**PROBLEM**
Please count how many lines in the entries below contain "smoothstep" and reply with the figure alone.

**Rendered images with source text**

★ ★ ★ ★ ★ ★ ★

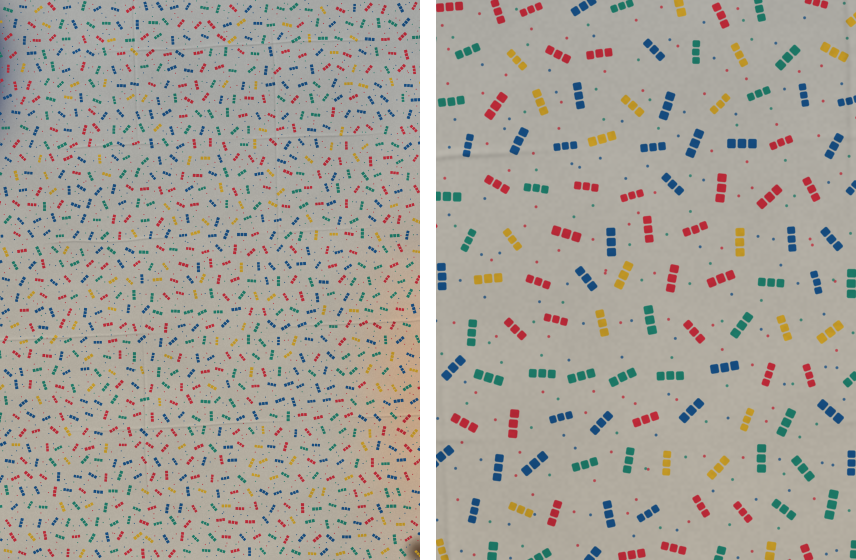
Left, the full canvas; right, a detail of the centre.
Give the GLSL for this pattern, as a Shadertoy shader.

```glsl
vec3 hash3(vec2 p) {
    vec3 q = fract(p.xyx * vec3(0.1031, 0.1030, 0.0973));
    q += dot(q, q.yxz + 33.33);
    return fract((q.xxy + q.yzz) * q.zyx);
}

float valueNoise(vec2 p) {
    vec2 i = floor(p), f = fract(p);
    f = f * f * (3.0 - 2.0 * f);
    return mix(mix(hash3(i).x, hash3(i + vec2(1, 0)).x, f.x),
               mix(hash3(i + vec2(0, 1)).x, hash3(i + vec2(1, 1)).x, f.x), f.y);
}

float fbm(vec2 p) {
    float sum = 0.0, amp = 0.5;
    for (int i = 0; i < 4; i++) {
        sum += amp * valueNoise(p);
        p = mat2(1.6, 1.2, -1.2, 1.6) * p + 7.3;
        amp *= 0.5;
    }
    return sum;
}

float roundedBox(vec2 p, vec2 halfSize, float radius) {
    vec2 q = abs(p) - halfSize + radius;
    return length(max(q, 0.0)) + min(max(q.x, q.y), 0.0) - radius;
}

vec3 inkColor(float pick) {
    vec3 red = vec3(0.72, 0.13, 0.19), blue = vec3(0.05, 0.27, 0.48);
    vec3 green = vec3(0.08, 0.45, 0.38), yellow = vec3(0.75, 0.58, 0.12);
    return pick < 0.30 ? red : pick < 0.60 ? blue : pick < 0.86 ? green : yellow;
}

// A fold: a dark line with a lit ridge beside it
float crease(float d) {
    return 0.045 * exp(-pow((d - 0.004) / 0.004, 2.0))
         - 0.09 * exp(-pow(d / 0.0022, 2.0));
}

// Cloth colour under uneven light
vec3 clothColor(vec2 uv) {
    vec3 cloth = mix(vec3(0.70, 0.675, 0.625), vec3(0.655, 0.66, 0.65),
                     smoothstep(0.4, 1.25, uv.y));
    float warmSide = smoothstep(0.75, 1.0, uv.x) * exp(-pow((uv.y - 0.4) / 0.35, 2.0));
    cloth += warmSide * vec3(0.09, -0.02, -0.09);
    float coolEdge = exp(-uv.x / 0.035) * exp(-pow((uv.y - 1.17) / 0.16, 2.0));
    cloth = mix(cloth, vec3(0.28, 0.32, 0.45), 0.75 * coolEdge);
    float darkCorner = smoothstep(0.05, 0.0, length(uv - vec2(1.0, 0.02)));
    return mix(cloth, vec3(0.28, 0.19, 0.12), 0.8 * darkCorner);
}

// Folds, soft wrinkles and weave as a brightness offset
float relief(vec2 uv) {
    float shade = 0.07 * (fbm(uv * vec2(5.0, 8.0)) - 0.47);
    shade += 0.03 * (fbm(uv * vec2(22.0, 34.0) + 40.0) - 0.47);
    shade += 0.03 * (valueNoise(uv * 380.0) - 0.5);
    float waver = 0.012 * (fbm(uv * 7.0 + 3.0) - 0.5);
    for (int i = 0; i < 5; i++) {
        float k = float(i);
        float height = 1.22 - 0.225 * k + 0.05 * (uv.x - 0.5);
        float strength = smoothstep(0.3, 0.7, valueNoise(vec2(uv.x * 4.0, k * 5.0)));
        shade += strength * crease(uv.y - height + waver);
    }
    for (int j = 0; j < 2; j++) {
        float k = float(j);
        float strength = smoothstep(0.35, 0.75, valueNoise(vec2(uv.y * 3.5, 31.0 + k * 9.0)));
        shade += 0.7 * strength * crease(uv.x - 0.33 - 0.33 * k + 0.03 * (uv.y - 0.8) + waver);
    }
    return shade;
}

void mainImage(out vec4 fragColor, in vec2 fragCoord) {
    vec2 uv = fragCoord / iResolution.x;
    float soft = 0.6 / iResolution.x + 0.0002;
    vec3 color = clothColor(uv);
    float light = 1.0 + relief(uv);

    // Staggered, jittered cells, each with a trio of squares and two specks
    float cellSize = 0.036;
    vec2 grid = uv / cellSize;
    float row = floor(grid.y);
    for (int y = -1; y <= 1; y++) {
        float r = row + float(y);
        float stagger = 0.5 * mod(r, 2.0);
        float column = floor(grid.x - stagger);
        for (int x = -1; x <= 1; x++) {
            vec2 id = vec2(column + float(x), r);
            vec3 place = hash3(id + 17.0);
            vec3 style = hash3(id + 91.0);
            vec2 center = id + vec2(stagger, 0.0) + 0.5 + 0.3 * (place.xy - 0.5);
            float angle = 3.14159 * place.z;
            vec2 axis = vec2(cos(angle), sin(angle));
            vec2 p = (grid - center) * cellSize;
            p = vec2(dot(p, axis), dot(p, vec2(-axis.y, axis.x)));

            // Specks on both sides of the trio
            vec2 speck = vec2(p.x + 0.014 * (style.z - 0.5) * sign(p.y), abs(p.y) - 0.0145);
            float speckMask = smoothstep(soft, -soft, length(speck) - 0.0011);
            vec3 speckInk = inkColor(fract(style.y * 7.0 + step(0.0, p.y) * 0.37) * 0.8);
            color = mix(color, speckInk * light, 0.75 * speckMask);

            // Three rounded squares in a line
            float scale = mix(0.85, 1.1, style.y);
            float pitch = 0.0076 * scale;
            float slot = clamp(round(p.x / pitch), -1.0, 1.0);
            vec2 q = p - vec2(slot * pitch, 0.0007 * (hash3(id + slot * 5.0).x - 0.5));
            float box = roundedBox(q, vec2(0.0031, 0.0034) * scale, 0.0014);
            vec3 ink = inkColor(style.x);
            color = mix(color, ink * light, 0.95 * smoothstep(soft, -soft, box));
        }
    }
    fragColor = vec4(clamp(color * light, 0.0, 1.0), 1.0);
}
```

★ ★ ★ ★ ★ ★ ★

**RESULT FOR THIS TASK**
7